Fluctuations in interest rates may result in changes in the fair value of the Company’s financial instruments, cash flows and net interest income. This risk is managed using simulation modeling to calculate the most likely interest rate risk utilizing estimated loan and deposit growth. The objective is to optimize the Company’s financial position, liquidity, and net interest income while limiting their volatility.
Senior management regularly reviews the overall interest rate risk position and evaluates strategies to manage the risk. The Company's Asset and Liability Management Committee ("ALCO") uses simulation analysis to monitor changes in net interest income due to changes in market interest rates. The simulation of rising, declining and flat interest rate scenarios allows management to monitor and adjust interest rate sensitivity to minimize the impact of market interest rate swings. The analysis of the impact on net interest income over a twelve-month period is subjected to instantaneous changes in market rates of 100 basis point increases up to 200 basis points of change on net interest income and is monitored on a quarterly basis.

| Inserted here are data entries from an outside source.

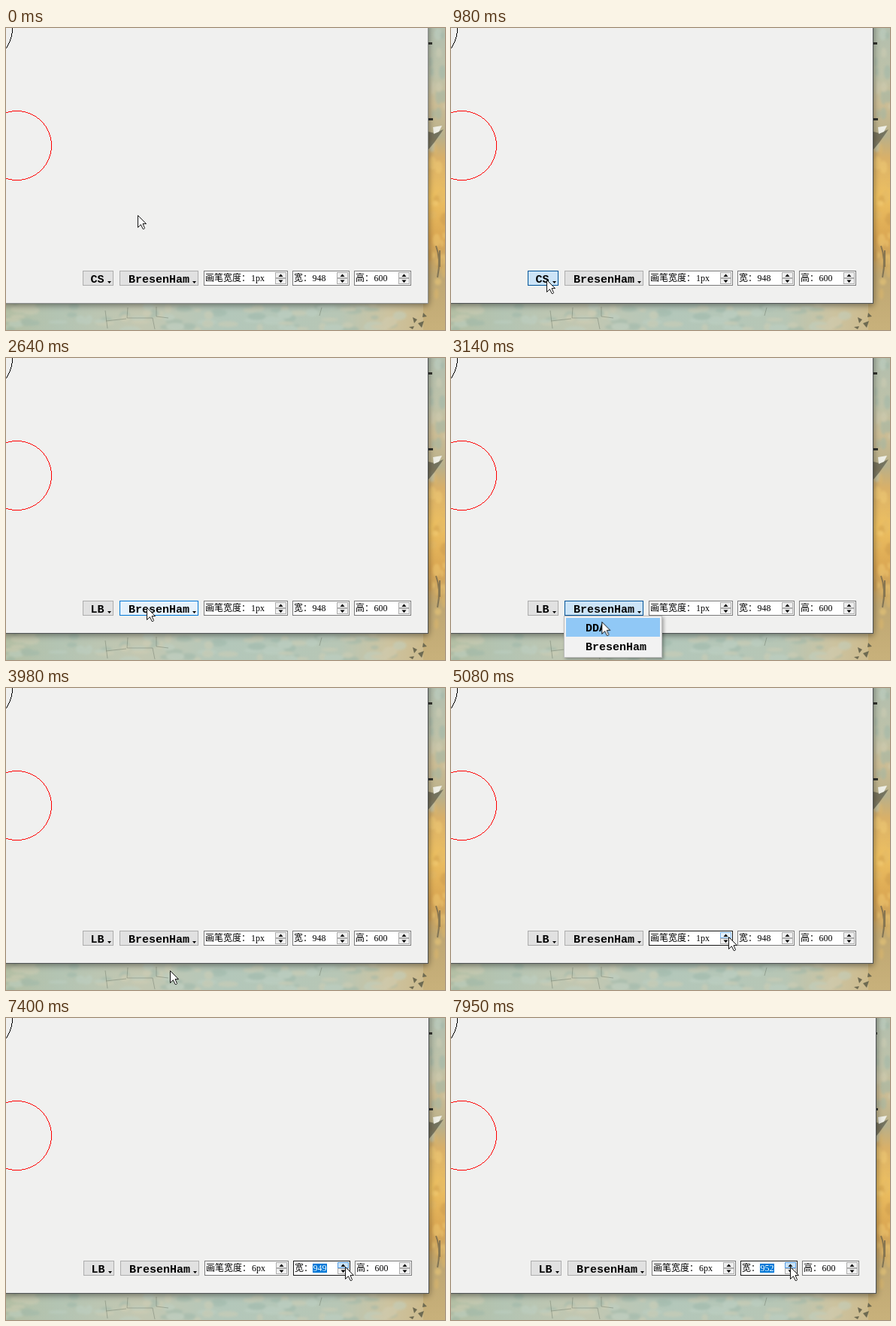
Write an HTML page that moves like this. It is 584 px wide and 402 px high and loops after 8000 ms.

```html
<!DOCTYPE html>
<html lang="zh-CN">
<head>
<meta charset="utf-8">
<title>Drawing window</title>
<style>
html, body { margin: 0; width: 100%; height: 100%; overflow: hidden; }
svg { display: block; width: 584px; height: 402px; }
text { font: 500 12px "Liberation Serif", "Noto Sans CJK SC", "Noto Sans CJK", serif; white-space: pre; }
.bold { font: bold 15px "Liberation Mono", monospace; }
.btn { fill: #e1e1e1; stroke: #adadad; }
.box { fill: #fff; stroke: #7a7a7a; }
.step { fill: #f0f0f0; stroke: #adadad; }
.sel { fill: #0078d7; }
.panel { fill: #f2f2f2; stroke: #bdbdbd; filter: drop-shadow(2px 2px 2px #0005); }
.hl { fill: #90c8f6; opacity: 0; }
.menu { opacity: 0; }
.frame { fill: #f0f0ef; stroke: #8b8e8d; filter: drop-shadow(0 2px 4px #0007); }

#cursor { animation: move 8s ease-in-out infinite; }
.frame, .btn, .box, .step, .hl { animation: 8s step-end infinite; }
.frame { animation-name: frame; }
#clip .btn { animation-name: clip; }
#line .btn { animation-name: line; }
#pen .box { animation-name: pen; }
#pen .up { animation-name: penUp; }
#wide .box { animation-name: wide; }
#wide .up { animation-name: wideUp; }
#clipMenu { animation: clipMenu 8s linear infinite; }
#lineMenu { animation: lineMenu 8s linear infinite; }
#clipMenu .a { animation-name: clipA; }
#clipMenu .b { animation-name: clipB; }
#lineMenu .a { animation-name: lineA; }
#lineMenu .b { animation-name: lineB; }

@keyframes move {
  0%, 2% { transform: translate(175px, 249px); animation-timing-function: ease-in; }
  4.5% { transform: translate(186px, 268px); animation-timing-function: ease-out; }
  11%, 18.5% { transform: translate(127px, 335px); }
  23.1%, 26% { transform: translate(131px, 377px); }
  32%, 35.25% { transform: translate(187px, 332px); }
  44%, 51% { transform: translate(218px, 376px); }
  59.75% { transform: translate(375px, 338px); }
  63.4%, 76% { transform: translate(369px, 331px); animation-timing-function: ease-in; }
  79.5% { transform: translate(420px, 344px); animation-timing-function: ease-out; }
  82%, 83.25% { transform: translate(459px, 337px); }
  85.1%, 100% { transform: translate(451px, 331px); }
}
@keyframes frame { 12.25%, 100% { stroke: #505455; } }
@keyframes clip {
  9.3% { fill: #e5f1fb; stroke: #0078d7; }
  12.25% { fill: #cce4f7; stroke: #005499; }
  25.12%, 100% { fill: #e1e1e1; stroke: #adadad; }
}
@keyframes line {
  30.5% { fill: #e5f1fb; stroke: #0078d7; }
  33.37% { fill: #cce4f7; stroke: #005499; }
  49.75%, 100% { fill: #e1e1e1; stroke: #adadad; }
}
@keyframes pen {
  58.5% { stroke: #171717; }
  77.2% { stroke: #0078d7; }
  86.37%, 100% { stroke: #7a7a7a; }
}
@keyframes penUp {
  61% { fill: #e5f1fb; stroke: #7eb4ea; }
  64.5% { fill: #cce4f7; stroke: #569de5; }
  73.6% { fill: #e5f1fb; stroke: #7eb4ea; }
  77%, 100% { fill: #f0f0f0; stroke: #adadad; }
}
@keyframes wide { 78.2%, 100% { stroke: #171717; } }
@keyframes wideUp {
  81% { fill: #e5f1fb; stroke: #7eb4ea; }
  86.37%, 100% { fill: #cce4f7; stroke: #569de5; }
}
@keyframes clipMenu { 0%, 12.6% { opacity: 0; } 14.4%, 25.12% { opacity: 1; } 25.13%, 100% { opacity: 0; } }
@keyframes lineMenu { 0%, 33.37% { opacity: 0; } 34.9%, 49.74% { opacity: 1; } 49.75%, 100% { opacity: 0; } }
@keyframes clipA { 20% { opacity: 1; } 22%, 100% { opacity: 0; } }
@keyframes clipB { 22%, 100% { opacity: 1; } }
@keyframes lineA { 38.5% { opacity: 1; } 41.9%, 100% { opacity: 0; } }
@keyframes lineB { 41.9%, 100% { opacity: 1; } }
</style>
</head>
<body>
<svg viewBox="0 0 584 402">
  <defs>
    <linearGradient id="floor">
      <stop offset="0" stop-color="#b4bfa4"/>
      <stop offset=".12" stop-color="#b3c4b3"/>
      <stop offset=".3" stop-color="#c3c7b1"/>
      <stop offset=".5" stop-color="#b3c7ba"/>
      <stop offset=".76" stop-color="#b7c6b5"/>
      <stop offset=".87" stop-color="#ccc3a0"/>
      <stop offset="1" stop-color="#ccb582"/>
    </linearGradient>
    <linearGradient id="side" x2="0" y2="1">
      <stop offset="0" stop-color="#b3bfae"/>
      <stop offset=".16" stop-color="#bec2a9"/>
      <stop offset=".25" stop-color="#ccbd95"/>
      <stop offset=".36" stop-color="#b9b08a"/>
      <stop offset=".43" stop-color="#d9b068"/>
      <stop offset=".56" stop-color="#edc061"/>
      <stop offset=".7" stop-color="#d9a552"/>
      <stop offset=".82" stop-color="#bfa772"/>
      <stop offset="1" stop-color="#c8b17b"/>
    </linearGradient>
    <filter id="soft" x="-5%" y="-5%" width="110%" height="110%"><feGaussianBlur stdDeviation="1.800"/></filter>
    <path id="drop" d="M0 0h5l-2.500 3z"/>
    <path id="arrows" d="M-3 8l3-3.500 3 3.500zM-3 12.500l3 3.500 3-3.500z"/>
  </defs>

  <g id="wall">
    <path fill="url(#floor)" d="M0 360h584v42H0z"/>
    <path fill="url(#side)" d="M555 0h29v402h-29z"/>
    <g id="blots" filter="url(#soft)" opacity=".45"></g>
    <g fill="none" stroke="#6c7566" opacity=".45">
      <path d="M132 376l3 24M162 372l-1 14h34l3 15M200 371v13l16 2M133 390l27-3M420 372l-3 11"/>
    </g>
    <path d="M562 138l8 2 12-5-12 17-9 11z" fill="#5c5a49" opacity=".7"/>
    <path d="M572 290q7 18 2 42M577 296v22" fill="none" stroke="#66604a" stroke-width="2" opacity=".7"/>
    <path d="M568 132l12-2-4 8-7 3z" fill="#eeeee5"/>
    <path d="M541 385l6 3-4 5zM548 393l8-3-3 9zM536 398l7-1-2 4zM555 379l5 5-6 1z" fill="#6d6a52"/>
    <path d="M562 19h5v3h-5zM562 120h6v3h-6z" fill="#34362f"/>
  </g>

  <g class="shift"><rect class="frame" x="-30" y="-30" width="591.500" height="396.500"/></g>
  <g shape-rendering="crispEdges">
    <path id="blackRing"/>
    <path id="redRing" fill="#f00"/>
  </g>

  <g class="shift">
    <g id="clip">
      <rect class="btn" x="102.500" y="323.500" width="40" height="19"/>
      <text class="bold" id="clipName" x="112.500" y="339">CS</text>
      <use href="#drop" x="135" y="337"/>
    </g>
    <g id="line">
      <rect class="btn" x="151.500" y="323.500" width="104" height="19"/>
      <text class="bold" x="163" y="339">BresenHam</text>
      <use href="#drop" x="248" y="337"/>
    </g>
    <g id="pen" transform="translate(263 323)">
      <rect class="box" x=".5" y=".5" width="111" height="19"/>
      <rect class="step up" x="95.500" y="2.500" width="14" height="7"/>
      <rect class="step" x="95.500" y="10.500" width="14" height="7"/>
      <use href="#arrows" x="102.500"/>
      <text x="2" y="14">画笔宽度：</text>
      <rect class="sel" x="63" y="4" width="6" height="12"/>
      <text x="63" y="14"><tspan class="num">1</tspan>px</text>
    </g>
    <g id="wide" transform="translate(381 323)">
      <rect class="box" x=".5" y=".5" width="75" height="19"/>
      <rect class="step up" x="59.500" y="2.500" width="14" height="7"/>
      <rect class="step" x="59.500" y="10.500" width="14" height="7"/>
      <use href="#arrows" x="66.500"/>
      <text x="2" y="14">宽：</text>
      <rect class="sel" x="26" y="4" width="19" height="12"/>
      <text x="26.500" y="14"><tspan class="num">948</tspan></text>
    </g>
    <g transform="translate(463 323)">
      <rect class="box" x=".5" y=".5" width="75" height="19"/>
      <rect class="step" x="59.500" y="2.500" width="14" height="7"/>
      <rect class="step" x="59.500" y="10.500" width="14" height="7"/>
      <use href="#arrows" x="66.500"/>
      <text x="2" y="14">高：</text>
      <text x="26.500" y="14">600</text>
    </g>
  </g>

  <g id="clipMenu" class="menu">
    <rect class="panel" x="101.500" y="343.500" width="73" height="55"/>
    <rect class="hl a" x="104" y="346" width="68" height="25"/>
    <rect class="hl b" x="104" y="371" width="68" height="25"/>
    <text class="bold" x="130" y="364">CS</text>
    <text class="bold" x="130" y="389">LB</text>
  </g>
  <g id="lineMenu" class="menu">
    <rect class="panel" x="150.500" y="343.500" width="130" height="55"/>
    <rect class="hl a" x="153" y="346" width="125" height="25"/>
    <rect class="hl b" x="153" y="371" width="125" height="25"/>
    <text class="bold" x="179" y="364">DDA</text>
    <text class="bold" x="179" y="389">BresenHam</text>
  </g>

  <path id="cursor" d="M.5.500V16.500L4.400 12.700 7.200 18.500H8.700L9.500 17.400 7 11.600H11.500Z" fill="#fff" stroke="#111"/>
</svg>
<script>
const LOOP = 8000;
const $ = s => document.querySelector(s);

// One-pixel circle, eight-way symmetric.
function ring(cx, cy, r) {
  let d = '';
  const dot = (x, y) => d += `M${cx + x} ${cy + y}h1v1h-1z`;
  for (let a = 0, b = r; a <= b; a++, b = Math.round(Math.sqrt(r * r - a * a))) {
    for (const [x, y] of [[a, b], [b, a]]) {
      dot(x, y); dot(-x, y); dot(x, -y); dot(-x, -y);
    }
  }
  return d;
}

// Seeded mottling of the painted wall.
function mottle() {
  let seed = 7;
  const rnd = () => (seed = seed * 16807 % 2147483647) / 2147483647;
  const spot = (x, y, rx, ry, fill) =>
    `<ellipse cx="${x}" cy="${y}" rx="${rx}" ry="${ry}" fill="${fill}"/>`;
  const pick = list => list[Math.floor(rnd() * list.length)];
  const cool = ['#d2cfb5', '#9ab5a8', '#bfd2c6'];
  const warm = ['#f3cf78', '#c9984c', '#e0b868'];
  let out = '';
  for (let i = 0; i < 90; i++) {
    out += spot(rnd() * 530, 368 + rnd() * 34, 4 + rnd() * 10, 2 + rnd() * 4, pick(cool));
  }
  for (let i = 0; i < 40; i++) {
    const y = rnd() * 360;
    out += spot(562 + rnd() * 22, y, 2 + rnd() * 4, 3 + rnd() * 8, pick(y < 160 ? cool : warm));
  }
  return out;
}

// Count how many of the given moments have passed.
const passed = (t, times) => times.filter(at => t >= at).length;

const penSteps = [5160, 5650, 5730, 5800, 5880];
const wideSteps = [6910, 7430, 7690, 7950];
const shiftSteps = [7270, 7430, 7690, 7950];
const wideFocus = wideSteps[0];

function setSpin(id, value, selected) {
  const num = $(id + ' .num');
  num.textContent = value;
  num.setAttribute('fill', selected ? '#fff' : '#000');
  $(id + ' .sel').setAttribute('visibility', selected ? 'visible' : 'hidden');
}

function draw(t) {
  $('#clipName').textContent = t < 2010 ? 'CS' : 'LB';
  setSpin('#pen', 1 + passed(t, penSteps), t >= penSteps[0] && t < wideFocus);
  setSpin('#wide', 948 + passed(t, wideSteps), t >= wideFocus);
  const dx = passed(t, shiftSteps);
  for (const g of document.querySelectorAll('.shift')) {
    g.setAttribute('transform', `translate(${dx} 0)`);
  }
}

let start;
function tick(now) {
  start ??= now;
  draw((now - start) % LOOP);
  requestAnimationFrame(tick);
}

$('#blots').innerHTML = mottle();
$('#blackRing').setAttribute('d', ring(-38, 0, 46));
$('#redRing').setAttribute('d', ring(14, 156, 46));
draw(0);
requestAnimationFrame(tick);
</script>
</body>
</html>
```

The following table presents the ALCO simulation model's projected impact of a change in interest rates on the projected baseline net interest income for the 12 and 24 month periods beginning on April 1, 2021, holding all other changes in the balance sheet static. This change in interest rates assumes parallel shifts in the yield curve and does not take into account changes in the slope of the yield curve.